EXERCISE DETAILS
From the first line to the last, write out the records below exactly as they appear.

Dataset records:
--------------------------------

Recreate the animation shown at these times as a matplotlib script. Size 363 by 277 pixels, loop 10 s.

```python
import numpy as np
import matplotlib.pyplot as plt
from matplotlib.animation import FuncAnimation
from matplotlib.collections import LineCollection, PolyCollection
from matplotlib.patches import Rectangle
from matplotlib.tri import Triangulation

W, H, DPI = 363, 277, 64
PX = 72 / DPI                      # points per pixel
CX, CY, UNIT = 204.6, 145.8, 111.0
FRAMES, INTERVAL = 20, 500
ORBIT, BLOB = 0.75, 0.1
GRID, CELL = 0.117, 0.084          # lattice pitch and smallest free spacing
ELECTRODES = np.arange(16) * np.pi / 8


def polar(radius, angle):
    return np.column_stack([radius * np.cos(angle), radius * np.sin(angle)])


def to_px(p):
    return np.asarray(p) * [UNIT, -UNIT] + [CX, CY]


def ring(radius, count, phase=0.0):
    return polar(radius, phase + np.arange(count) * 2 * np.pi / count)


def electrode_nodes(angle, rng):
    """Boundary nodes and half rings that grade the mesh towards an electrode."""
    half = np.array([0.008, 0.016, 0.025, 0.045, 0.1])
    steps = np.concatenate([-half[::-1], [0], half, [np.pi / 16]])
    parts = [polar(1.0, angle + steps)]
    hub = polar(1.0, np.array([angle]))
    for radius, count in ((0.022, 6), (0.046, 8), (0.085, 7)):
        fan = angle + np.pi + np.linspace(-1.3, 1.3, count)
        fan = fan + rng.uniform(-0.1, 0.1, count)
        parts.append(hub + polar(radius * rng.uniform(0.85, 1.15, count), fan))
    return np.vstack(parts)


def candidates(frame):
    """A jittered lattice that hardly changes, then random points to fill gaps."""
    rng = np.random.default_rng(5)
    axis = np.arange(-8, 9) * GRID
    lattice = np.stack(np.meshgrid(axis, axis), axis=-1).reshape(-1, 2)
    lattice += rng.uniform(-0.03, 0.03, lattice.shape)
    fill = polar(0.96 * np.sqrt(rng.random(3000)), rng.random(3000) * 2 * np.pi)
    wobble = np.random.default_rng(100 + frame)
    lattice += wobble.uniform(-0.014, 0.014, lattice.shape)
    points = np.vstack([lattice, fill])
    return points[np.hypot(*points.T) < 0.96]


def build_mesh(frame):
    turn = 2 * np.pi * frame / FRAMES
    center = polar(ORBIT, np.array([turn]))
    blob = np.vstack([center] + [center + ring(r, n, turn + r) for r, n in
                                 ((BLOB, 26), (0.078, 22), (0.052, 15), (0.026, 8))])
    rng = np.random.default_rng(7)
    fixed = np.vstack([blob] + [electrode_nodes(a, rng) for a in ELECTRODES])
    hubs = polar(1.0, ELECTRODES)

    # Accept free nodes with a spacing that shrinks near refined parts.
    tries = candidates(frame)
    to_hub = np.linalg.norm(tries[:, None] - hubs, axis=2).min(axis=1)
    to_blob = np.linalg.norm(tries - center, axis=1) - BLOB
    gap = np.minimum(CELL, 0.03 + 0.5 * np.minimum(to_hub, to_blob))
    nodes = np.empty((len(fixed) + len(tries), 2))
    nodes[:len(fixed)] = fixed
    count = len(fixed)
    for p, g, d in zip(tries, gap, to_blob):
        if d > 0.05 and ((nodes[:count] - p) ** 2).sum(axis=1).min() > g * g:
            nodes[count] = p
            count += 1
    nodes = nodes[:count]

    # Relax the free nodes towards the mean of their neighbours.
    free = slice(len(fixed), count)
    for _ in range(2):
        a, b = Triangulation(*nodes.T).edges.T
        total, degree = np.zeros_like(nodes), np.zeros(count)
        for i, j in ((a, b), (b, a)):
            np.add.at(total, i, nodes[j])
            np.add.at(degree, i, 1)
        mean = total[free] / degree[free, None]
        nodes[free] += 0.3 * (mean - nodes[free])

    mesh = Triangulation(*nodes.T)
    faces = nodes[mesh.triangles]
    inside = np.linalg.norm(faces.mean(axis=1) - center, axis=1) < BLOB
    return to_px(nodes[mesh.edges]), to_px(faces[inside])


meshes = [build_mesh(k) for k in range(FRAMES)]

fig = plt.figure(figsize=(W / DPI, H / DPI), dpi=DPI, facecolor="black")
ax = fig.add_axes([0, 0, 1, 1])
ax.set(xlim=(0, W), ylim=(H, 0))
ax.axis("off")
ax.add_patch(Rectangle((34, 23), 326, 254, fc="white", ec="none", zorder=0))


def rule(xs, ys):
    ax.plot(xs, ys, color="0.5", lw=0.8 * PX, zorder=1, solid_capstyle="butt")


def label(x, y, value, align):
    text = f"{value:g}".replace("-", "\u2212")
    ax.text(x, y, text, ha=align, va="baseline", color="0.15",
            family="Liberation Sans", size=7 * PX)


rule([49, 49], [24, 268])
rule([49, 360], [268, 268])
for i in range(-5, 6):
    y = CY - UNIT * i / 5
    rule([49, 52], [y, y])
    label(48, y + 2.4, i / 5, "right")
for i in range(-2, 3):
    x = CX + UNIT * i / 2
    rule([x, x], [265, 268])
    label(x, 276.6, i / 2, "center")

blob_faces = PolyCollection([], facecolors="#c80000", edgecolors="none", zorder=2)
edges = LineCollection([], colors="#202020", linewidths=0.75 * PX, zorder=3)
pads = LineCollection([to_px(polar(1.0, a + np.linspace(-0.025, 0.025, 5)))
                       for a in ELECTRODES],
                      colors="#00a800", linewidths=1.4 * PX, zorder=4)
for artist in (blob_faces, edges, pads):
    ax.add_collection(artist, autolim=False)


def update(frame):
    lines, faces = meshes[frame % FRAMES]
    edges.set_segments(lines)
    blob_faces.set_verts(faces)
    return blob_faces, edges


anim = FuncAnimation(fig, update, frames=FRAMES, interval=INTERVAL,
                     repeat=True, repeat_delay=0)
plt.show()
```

--------------------------------

ANSWER
Recreate the animation shown at these times as a matplotlib script. Size 363 by 277 pixels, loop 10 s.

```python
import numpy as np
import matplotlib.pyplot as plt
from matplotlib.animation import FuncAnimation
from matplotlib.collections import LineCollection, PolyCollection
from matplotlib.patches import Rectangle
from matplotlib.tri import Triangulation

W, H, DPI = 363, 277, 64
PX = 72 / DPI                      # points per pixel
CX, CY, UNIT = 204.6, 145.8, 111.0
FRAMES, INTERVAL = 20, 500
ORBIT, BLOB = 0.75, 0.1
GRID, CELL = 0.117, 0.084          # lattice pitch and smallest free spacing
ELECTRODES = np.arange(16) * np.pi / 8


def polar(radius, angle):
    return np.column_stack([radius * np.cos(angle), radius * np.sin(angle)])


def to_px(p):
    return np.asarray(p) * [UNIT, -UNIT] + [CX, CY]


def ring(radius, count, phase=0.0):
    return polar(radius, phase + np.arange(count) * 2 * np.pi / count)


def electrode_nodes(angle, rng):
    """Boundary nodes and half rings that grade the mesh towards an electrode."""
    half = np.array([0.008, 0.016, 0.025, 0.045, 0.1])
    steps = np.concatenate([-half[::-1], [0], half, [np.pi / 16]])
    parts = [polar(1.0, angle + steps)]
    hub = polar(1.0, np.array([angle]))
    for radius, count in ((0.022, 6), (0.046, 8), (0.085, 7)):
        fan = angle + np.pi + np.linspace(-1.3, 1.3, count)
        fan = fan + rng.uniform(-0.1, 0.1, count)
        parts.append(hub + polar(radius * rng.uniform(0.85, 1.15, count), fan))
    return np.vstack(parts)


def candidates(frame):
    """A jittered lattice that hardly changes, then random points to fill gaps."""
    rng = np.random.default_rng(5)
    axis = np.arange(-8, 9) * GRID
    lattice = np.stack(np.meshgrid(axis, axis), axis=-1).reshape(-1, 2)
    lattice += rng.uniform(-0.03, 0.03, lattice.shape)
    fill = polar(0.96 * np.sqrt(rng.random(3000)), rng.random(3000) * 2 * np.pi)
    wobble = np.random.default_rng(100 + frame)
    lattice += wobble.uniform(-0.014, 0.014, lattice.shape)
    points = np.vstack([lattice, fill])
    return points[np.hypot(*points.T) < 0.96]


def build_mesh(frame):
    turn = 2 * np.pi * frame / FRAMES
    center = polar(ORBIT, np.array([turn]))
    blob = np.vstack([center] + [center + ring(r, n, turn + r) for r, n in
                                 ((BLOB, 26), (0.078, 22), (0.052, 15), (0.026, 8))])
    rng = np.random.default_rng(7)
    fixed = np.vstack([blob] + [electrode_nodes(a, rng) for a in ELECTRODES])
    hubs = polar(1.0, ELECTRODES)

    # Accept free nodes with a spacing that shrinks near refined parts.
    tries = candidates(frame)
    to_hub = np.linalg.norm(tries[:, None] - hubs, axis=2).min(axis=1)
    to_blob = np.linalg.norm(tries - center, axis=1) - BLOB
    gap = np.minimum(CELL, 0.03 + 0.5 * np.minimum(to_hub, to_blob))
    nodes = np.empty((len(fixed) + len(tries), 2))
    nodes[:len(fixed)] = fixed
    count = len(fixed)
    for p, g, d in zip(tries, gap, to_blob):
        if d > 0.05 and ((nodes[:count] - p) ** 2).sum(axis=1).min() > g * g:
            nodes[count] = p
            count += 1
    nodes = nodes[:count]

    # Relax the free nodes towards the mean of their neighbours.
    free = slice(len(fixed), count)
    for _ in range(2):
        a, b = Triangulation(*nodes.T).edges.T
        total, degree = np.zeros_like(nodes), np.zeros(count)
        for i, j in ((a, b), (b, a)):
            np.add.at(total, i, nodes[j])
            np.add.at(degree, i, 1)
        mean = total[free] / degree[free, None]
        nodes[free] += 0.3 * (mean - nodes[free])

    mesh = Triangulation(*nodes.T)
    faces = nodes[mesh.triangles]
    inside = np.linalg.norm(faces.mean(axis=1) - center, axis=1) < BLOB
    return to_px(nodes[mesh.edges]), to_px(faces[inside])


meshes = [build_mesh(k) for k in range(FRAMES)]

fig = plt.figure(figsize=(W / DPI, H / DPI), dpi=DPI, facecolor="black")
ax = fig.add_axes([0, 0, 1, 1])
ax.set(xlim=(0, W), ylim=(H, 0))
ax.axis("off")
ax.add_patch(Rectangle((34, 23), 326, 254, fc="white", ec="none", zorder=0))


def rule(xs, ys):
    ax.plot(xs, ys, color="0.5", lw=0.8 * PX, zorder=1, solid_capstyle="butt")


def label(x, y, value, align):
    text = f"{value:g}".replace("-", "\u2212")
    ax.text(x, y, text, ha=align, va="baseline", color="0.15",
            family="Liberation Sans", size=7 * PX)


rule([49, 49], [24, 268])
rule([49, 360], [268, 268])
for i in range(-5, 6):
    y = CY - UNIT * i / 5
    rule([49, 52], [y, y])
    label(48, y + 2.4, i / 5, "right")
for i in range(-2, 3):
    x = CX + UNIT * i / 2
    rule([x, x], [265, 268])
    label(x, 276.6, i / 2, "center")

blob_faces = PolyCollection([], facecolors="#c80000", edgecolors="none", zorder=2)
edges = LineCollection([], colors="#202020", linewidths=0.75 * PX, zorder=3)
pads = LineCollection([to_px(polar(1.0, a + np.linspace(-0.025, 0.025, 5)))
                       for a in ELECTRODES],
                      colors="#00a800", linewidths=1.4 * PX, zorder=4)
for artist in (blob_faces, edges, pads):
    ax.add_collection(artist, autolim=False)


def update(frame):
    lines, faces = meshes[frame % FRAMES]
    edges.set_segments(lines)
    blob_faces.set_verts(faces)
    return blob_faces, edges


anim = FuncAnimation(fig, update, frames=FRAMES, interval=INTERVAL,
                     repeat=True, repeat_delay=0)
plt.show()
```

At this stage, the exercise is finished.